Jazz is the most colorful and varied art form in the world and it was born in one of the most colorful and varied cities, New Orleans. From the seed first planted by slave dances held in Congo Square and nurtured by early ensembles led by Buddy Belden and Joe "King" Oliver, jazz began its long winding odyssey across America and around the world, giving flower to a thousand different forms–swing, bebop, cool jazz, jazz-rock fusion–and a thousand great musicians. …
Ted Gioia's History of Jazz has been universally hailed as a classic―acclaimed by jazz critics and fans around the world. Now Gioia brings his magnificent work completely up-to-date, drawing on the latest research and revisiting virtually every aspect of the music, past and present.

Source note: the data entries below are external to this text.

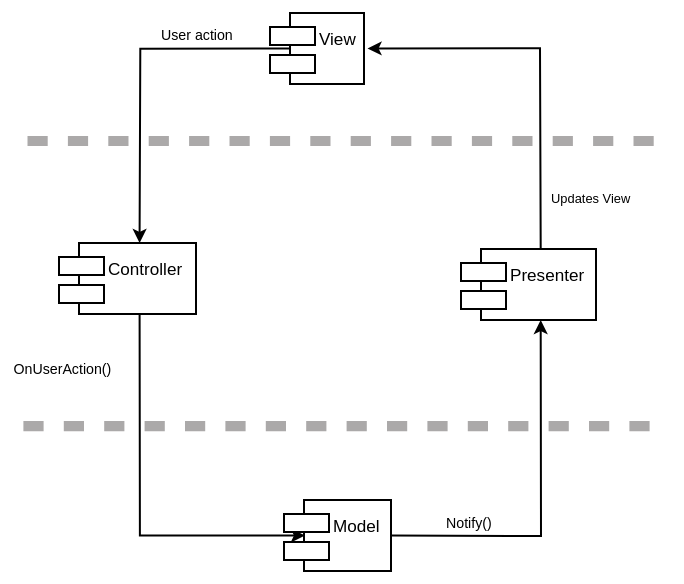
<!DOCTYPE html>
<html lang="en">
<head>
<meta charset="utf-8">
<title>Component diagram: View, Controller, Model, Presenter</title>
<style>
  :root {
    --paper: #ffffff;
    --ink: #000000;
    --divider: #aba9a9;
  }
  * { box-sizing: border-box; }
  body { margin: 0; background: var(--paper); }
  .diagram {
    position: relative;
    width: 684px;
    height: 584px;
    overflow: hidden;
    background: var(--paper);
    color: var(--ink);
    font-family: "Liberation Sans", Arial, sans-serif;
  }
  .connectors { position: absolute; inset: 0; display: block; }
  .divider { stroke: var(--divider); stroke-width: 10.2; stroke-dasharray: 20.2 20.2; }
  .connector { fill: none; stroke: var(--ink); stroke-width: 2; }
  .arrowhead { fill: var(--ink); }

  .component { position: absolute; height: 73px; }
  .component::before,
  .component::after {
    content: "";
    position: absolute;
    left: 0;
    width: 42.5px;
    height: 16px;
    border: 2px solid var(--ink);
    background: var(--paper);
  }
  .component::before { top: 14px; }
  .component::after { top: 42.4px; }
  .body {
    height: 100%;
    margin-left: 20.4px;
    padding: 16px 0 0 27.6px;
    border: 2px solid var(--ink);
    font-size: 17.1px;
    line-height: 20px;
    white-space: nowrap;
  }
  .view { left: 269px; top: 12px; width: 96px; }
  .controller { left: 58px; top: 242px; width: 139px; }
  .presenter { left: 460px; top: 248px; width: 137px; }
  .model { left: 283px; top: 499px; width: 109px; }

  .label { position: absolute; font-size: 14.2px; line-height: 16px; white-space: nowrap; }
  .user-action { left: 161px; top: 27px; }
  .on-user-action { left: 13.5px; top: 361px; }
  .notify { left: 446px; top: 515px; }
  .updates-view { left: 551px; top: 191px; font-size: 12.9px; }
</style>
</head>
<body>
<main class="diagram">
  <svg class="connectors" width="684" height="584" viewBox="0 0 684 584" aria-hidden="true">
    <defs>
      <path id="arrowhead" class="arrowhead" d="M0 0L-14.5 7.2L-11 0L-14.5 -7.2Z"/>
    </defs>
    <line class="divider" x1="27.5" y1="141" x2="655" y2="141"/>
    <line class="divider" x1="23.4" y1="426.2" x2="651" y2="426.2"/>

    <polyline class="connector" points="290,48.5 140.3,48.8 139.6,234"/>
    <use href="#arrowhead" transform="translate(139.6 243) rotate(90)"/>

    <polyline class="connector" points="139.6,314 139.9,535.5 296,535.5"/>
    <use href="#arrowhead" transform="translate(305 535.5)"/>

    <polyline class="connector" points="391.5,535.5 541,536 540.7,329"/>
    <use href="#arrowhead" transform="translate(540.7 320) rotate(-90)"/>

    <polyline class="connector" points="540.7,249 540,48.2 377,48.4"/>
    <use href="#arrowhead" transform="translate(367.5 48.4) rotate(180)"/>
  </svg>

  <section class="component view"><div class="body">View</div></section>
  <section class="component controller"><div class="body">Controller</div></section>
  <section class="component presenter"><div class="body">Presenter</div></section>
  <section class="component model"><div class="body">Model</div></section>

  <span class="label user-action">User action</span>
  <span class="label on-user-action">OnUserAction()</span>
  <span class="label notify">Notify()</span>
  <span class="label updates-view">Updates View</span>
</main>
</body>
</html>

Queens of Jazz is a celebration of some of the greatest female jazz singers of the 20th century. It takes an unflinching and revealing look at what it actually took to be a jazz diva during a turbulent time in America's social history - a time when battle lines were being constantly drawn around issues of race, gender and popular culture. This is a documentary about how these women triumphed - always at some personal cost - to become some of the greatest artists of the 20th century; women who chose singing above life itself because singing was their life.

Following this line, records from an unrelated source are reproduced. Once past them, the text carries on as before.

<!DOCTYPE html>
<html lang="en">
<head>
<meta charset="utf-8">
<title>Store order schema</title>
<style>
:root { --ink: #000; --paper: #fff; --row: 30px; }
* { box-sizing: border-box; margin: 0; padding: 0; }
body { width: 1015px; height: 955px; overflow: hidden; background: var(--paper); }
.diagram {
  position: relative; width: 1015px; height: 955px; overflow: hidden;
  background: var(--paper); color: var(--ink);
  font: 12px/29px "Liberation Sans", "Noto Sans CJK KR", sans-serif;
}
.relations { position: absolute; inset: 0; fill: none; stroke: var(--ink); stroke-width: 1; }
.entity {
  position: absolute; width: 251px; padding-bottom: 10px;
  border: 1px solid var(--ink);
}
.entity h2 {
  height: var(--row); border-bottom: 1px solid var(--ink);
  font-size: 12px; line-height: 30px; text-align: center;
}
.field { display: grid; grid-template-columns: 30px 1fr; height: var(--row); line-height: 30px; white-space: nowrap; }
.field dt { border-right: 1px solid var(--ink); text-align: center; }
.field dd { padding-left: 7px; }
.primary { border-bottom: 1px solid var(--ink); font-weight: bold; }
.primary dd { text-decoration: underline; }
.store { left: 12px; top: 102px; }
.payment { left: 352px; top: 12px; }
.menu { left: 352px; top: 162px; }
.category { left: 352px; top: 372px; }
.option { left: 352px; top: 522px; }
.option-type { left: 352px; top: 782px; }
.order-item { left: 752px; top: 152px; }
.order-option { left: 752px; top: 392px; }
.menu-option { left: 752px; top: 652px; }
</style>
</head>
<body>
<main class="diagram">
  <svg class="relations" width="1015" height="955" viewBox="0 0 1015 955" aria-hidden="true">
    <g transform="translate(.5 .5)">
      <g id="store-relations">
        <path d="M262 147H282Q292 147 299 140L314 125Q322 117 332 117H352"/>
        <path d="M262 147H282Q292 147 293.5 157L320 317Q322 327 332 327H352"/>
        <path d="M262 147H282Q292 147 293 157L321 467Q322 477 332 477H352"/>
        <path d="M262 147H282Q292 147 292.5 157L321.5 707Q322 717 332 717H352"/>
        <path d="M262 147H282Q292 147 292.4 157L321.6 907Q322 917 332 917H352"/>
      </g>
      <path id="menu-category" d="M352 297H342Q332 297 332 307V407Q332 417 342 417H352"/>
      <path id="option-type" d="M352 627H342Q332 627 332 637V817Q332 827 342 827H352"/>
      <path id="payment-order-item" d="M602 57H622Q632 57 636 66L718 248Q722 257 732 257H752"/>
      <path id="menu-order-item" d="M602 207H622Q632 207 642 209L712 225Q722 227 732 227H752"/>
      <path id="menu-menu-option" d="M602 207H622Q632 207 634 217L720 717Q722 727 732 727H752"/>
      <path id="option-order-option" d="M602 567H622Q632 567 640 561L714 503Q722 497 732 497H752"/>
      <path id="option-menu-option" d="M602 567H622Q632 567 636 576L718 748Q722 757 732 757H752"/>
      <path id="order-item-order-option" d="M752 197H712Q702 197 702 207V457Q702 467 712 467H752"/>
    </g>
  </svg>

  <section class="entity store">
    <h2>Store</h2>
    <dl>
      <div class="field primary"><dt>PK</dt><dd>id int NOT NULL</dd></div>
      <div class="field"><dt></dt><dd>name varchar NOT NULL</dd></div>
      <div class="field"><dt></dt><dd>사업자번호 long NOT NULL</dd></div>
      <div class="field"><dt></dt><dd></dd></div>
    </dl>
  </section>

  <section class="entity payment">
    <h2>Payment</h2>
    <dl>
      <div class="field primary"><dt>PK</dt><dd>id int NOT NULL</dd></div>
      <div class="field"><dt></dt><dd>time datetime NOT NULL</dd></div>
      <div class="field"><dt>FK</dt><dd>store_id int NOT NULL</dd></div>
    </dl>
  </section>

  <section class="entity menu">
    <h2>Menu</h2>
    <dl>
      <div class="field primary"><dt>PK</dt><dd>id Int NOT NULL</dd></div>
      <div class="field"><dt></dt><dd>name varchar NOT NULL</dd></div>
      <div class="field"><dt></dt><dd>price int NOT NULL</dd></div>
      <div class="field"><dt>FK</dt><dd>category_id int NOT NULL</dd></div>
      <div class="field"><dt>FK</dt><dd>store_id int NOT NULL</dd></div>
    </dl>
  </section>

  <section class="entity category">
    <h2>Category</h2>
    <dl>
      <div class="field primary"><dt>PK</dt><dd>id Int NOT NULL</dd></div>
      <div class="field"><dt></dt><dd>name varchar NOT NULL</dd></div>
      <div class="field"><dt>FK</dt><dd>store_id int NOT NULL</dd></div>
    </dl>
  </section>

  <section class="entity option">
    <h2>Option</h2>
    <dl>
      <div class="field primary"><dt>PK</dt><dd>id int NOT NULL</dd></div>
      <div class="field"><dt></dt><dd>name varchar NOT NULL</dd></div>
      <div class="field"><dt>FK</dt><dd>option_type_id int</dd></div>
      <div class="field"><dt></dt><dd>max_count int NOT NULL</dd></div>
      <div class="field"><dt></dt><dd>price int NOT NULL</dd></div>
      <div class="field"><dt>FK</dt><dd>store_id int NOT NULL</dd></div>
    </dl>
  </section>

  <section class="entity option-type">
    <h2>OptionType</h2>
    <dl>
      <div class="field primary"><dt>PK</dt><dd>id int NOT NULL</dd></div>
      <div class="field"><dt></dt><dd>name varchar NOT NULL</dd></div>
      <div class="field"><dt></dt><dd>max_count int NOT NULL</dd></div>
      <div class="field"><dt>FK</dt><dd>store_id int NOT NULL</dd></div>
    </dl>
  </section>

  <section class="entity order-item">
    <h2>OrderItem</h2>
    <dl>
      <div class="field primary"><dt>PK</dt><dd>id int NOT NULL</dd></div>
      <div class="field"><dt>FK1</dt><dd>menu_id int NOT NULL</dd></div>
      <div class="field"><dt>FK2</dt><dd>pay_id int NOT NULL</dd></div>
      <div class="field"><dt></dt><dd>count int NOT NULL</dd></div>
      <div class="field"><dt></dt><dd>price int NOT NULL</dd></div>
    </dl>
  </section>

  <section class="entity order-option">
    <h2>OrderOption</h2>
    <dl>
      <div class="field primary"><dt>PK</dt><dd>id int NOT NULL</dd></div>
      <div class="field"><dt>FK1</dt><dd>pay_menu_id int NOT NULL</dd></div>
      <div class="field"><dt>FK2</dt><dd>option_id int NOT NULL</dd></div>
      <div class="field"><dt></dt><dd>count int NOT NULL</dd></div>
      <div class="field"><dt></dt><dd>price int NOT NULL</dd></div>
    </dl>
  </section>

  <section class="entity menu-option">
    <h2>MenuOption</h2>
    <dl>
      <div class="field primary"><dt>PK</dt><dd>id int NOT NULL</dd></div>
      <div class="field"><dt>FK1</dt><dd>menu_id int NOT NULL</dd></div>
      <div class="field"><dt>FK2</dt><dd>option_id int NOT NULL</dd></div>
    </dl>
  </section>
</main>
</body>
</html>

Anyone interested in learning about a distinct music–jazz–will welcome this newest addition to the popular 101 reference series. Noted anthropologist, critic, and musical scholar John F. Szwed takes readers on a tour of the music's tangled history, and explores how it developed from an ethnic music to become North America's most popular music and then part of the avant garde in less than fifty years. Jazz 101 presents the key figures, history, theory, and controversies that shaped its development, along with a discussion of some of its most important recordings.

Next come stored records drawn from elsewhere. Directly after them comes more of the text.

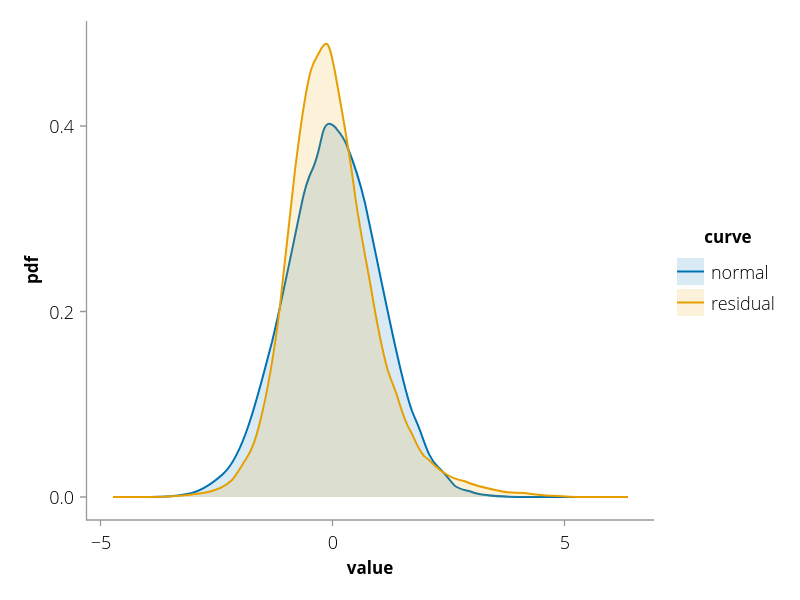
<!DOCTYPE html>
<html lang="en">
<head>
<meta charset="utf-8">
<title>Density of value by curve</title>
<style>
:root {
  --paper: #ffffff;
  --ink: #000000;
  --axis: #999999;
  --normal: #0072b2;
  --residual: #e69f00;
  --fill-opacity: 0.15;
}
* { box-sizing: border-box; margin: 0; }
html, body { width: 800px; height: 600px; overflow: hidden; background: var(--paper); }
.chart {
  position: relative;
  width: 800px;
  height: 600px;
  color: var(--ink);
  font: 300 18px/20px "Open Sans", "Noto Sans", sans-serif;
}
.plot { position: absolute; inset: 0; display: block; }
.axis { stroke: var(--axis); stroke-width: 1.3; fill: none; }
.area { stroke: none; fill-opacity: var(--fill-opacity); }
.line { fill: none; stroke-width: 2; stroke-linejoin: round; }
.area.normal { fill: var(--normal); }
.area.residual { fill: var(--residual); }
.line.normal { stroke: var(--normal); }
.line.residual { stroke: var(--residual); }
.tick { position: absolute; white-space: nowrap; }
.tick.y { left: 0; width: 74px; text-align: right; transform: translateY(-50%); }
.tick.x { top: 532px; transform: translateX(-50%); }
.axis-title { position: absolute; font-size: 17px; font-weight: 700; }
.axis-title.x { left: 370px; top: 558px; transform: translateX(-50%); }
.axis-title.y { left: 32px; top: 270px; transform: translate(-50%, -50%) rotate(-90deg); }
.legend {
  position: absolute;
  left: 677px;
  top: 227px;
  display: flex;
  flex-direction: column;
  width: 102px;
}
.legend h2 { font-size: 17px; line-height: 20px; font-weight: 700; text-align: center; margin-bottom: 11px; }
.legend ul { list-style: none; padding: 0; display: flex; flex-direction: column; gap: 4px; }
.legend li { display: flex; align-items: center; gap: 7px; height: 27px; white-space: nowrap; }
.swatch { flex: none; display: block; }
</style>
</head>
<body>
<main class="chart">
  <svg class="plot" width="800" height="600" viewBox="0 0 800 600" role="img" aria-label="Density curves of normal and residual values">
    <defs>
      <path id="normal-curve" d="M113 497H150C165 497 178 496 187 494C200 492 213 483 223 474C234 464 243 442 249 424C258 397 265 368 272 342C281 305 293 245 301 207C305 186 309 176 313 168C318 157 320 143 323 132C326 122 330 122 335 127C340 133 344 137 347 146C354 163 360 182 365 203C376 254 387 310 397 354C402 376 407 397 412 411C416 421 419 427 422 436C427 450 430 459 438 467C444 472 449 480 455 486C461 490 466 490 472 492C482 496 500 497 530 497H628"/>
      <path id="residual-curve" d="M113 497H150C175 497 190 495 203 493C216 491 225 487 232 480C238 473 240 468 246 459C253 449 256 437 260 422C268 390 274 355 280 306C285 260 290 213 295 170C300 130 305 90 311 70C314 60 317 57 320 51C323 45 325 43 327 44C330 46 332 57 335 72C341 105 350 155 355 195C360 230 366 260 371 288C376 318 382 350 388 371C393 386 396 390 399 402C403 415 406 424 411 432C415 440 418 449 424 456C432 462 437 469 446 474C452 478 458 480 464 481C475 486 490 489 500 491C508 493 518 493 525 493C540 496 560 496 580 497H628"/>
    </defs>
    <use class="area normal" href="#normal-curve"/>
    <use class="line normal" href="#normal-curve"/>
    <use class="area residual" href="#residual-curve"/>
    <use class="line residual" href="#residual-curve"/>
    <path class="axis" d="M86.5 21V520H654"/>
    <path class="axis" d="M80 126H86M80 311.5H86M80 497H86M100.5 520V526M332.5 520V526M564.5 520V526"/>
  </svg>

  <span class="tick y" style="top:126px">0.4</span>
  <span class="tick y" style="top:312px">0.2</span>
  <span class="tick y" style="top:497px">0.0</span>
  <span class="tick x" style="left:101px">−5</span>
  <span class="tick x" style="left:333px">0</span>
  <span class="tick x" style="left:565px">5</span>

  <span class="axis-title x">value</span>
  <span class="axis-title y">pdf</span>

  <aside class="legend">
    <h2>curve</h2>
    <ul>
      <li>
        <svg class="swatch" width="27" height="27" viewBox="0 0 27 27" aria-hidden="true">
          <rect class="area normal" width="27" height="27"/>
          <line class="line normal" x1="0" y1="13.5" x2="27" y2="13.5"/>
        </svg>
        <span>normal</span>
      </li>
      <li>
        <svg class="swatch" width="27" height="27" viewBox="0 0 27 27" aria-hidden="true">
          <rect class="area residual" width="27" height="27"/>
          <line class="line residual" x1="0" y1="13.5" x2="27" y2="13.5"/>
        </svg>
        <span>residual</span>
      </li>
    </ul>
  </aside>
</main>
</body>
</html>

Part One (1920-1950) traces the history of jazz drumming in America from its earliest, pre-1920 roots to the advent of the be-bop revolution in the mid-1940s and beyond. It features archival film clips and photographs of the greats of jazz drumming, including Baby Dodds, Paul Barbarin, Chick Webb, Gene Krupa, Buddy Rich, Dave Tough, Sid Catlett, Kenny Clarke, and Max Roach. Part Two (1950-1970) features clips and photos of Philly Joe Jones, Shelly Manne, Art Blakey, Joe Morello, Roy Haynes, Ed Thigpen, Paul Motian, Tony Williams, Steve Gadd, Billy Cobham, and others. This program illuminates a turbulent and very significant time in the history of jazz drumming.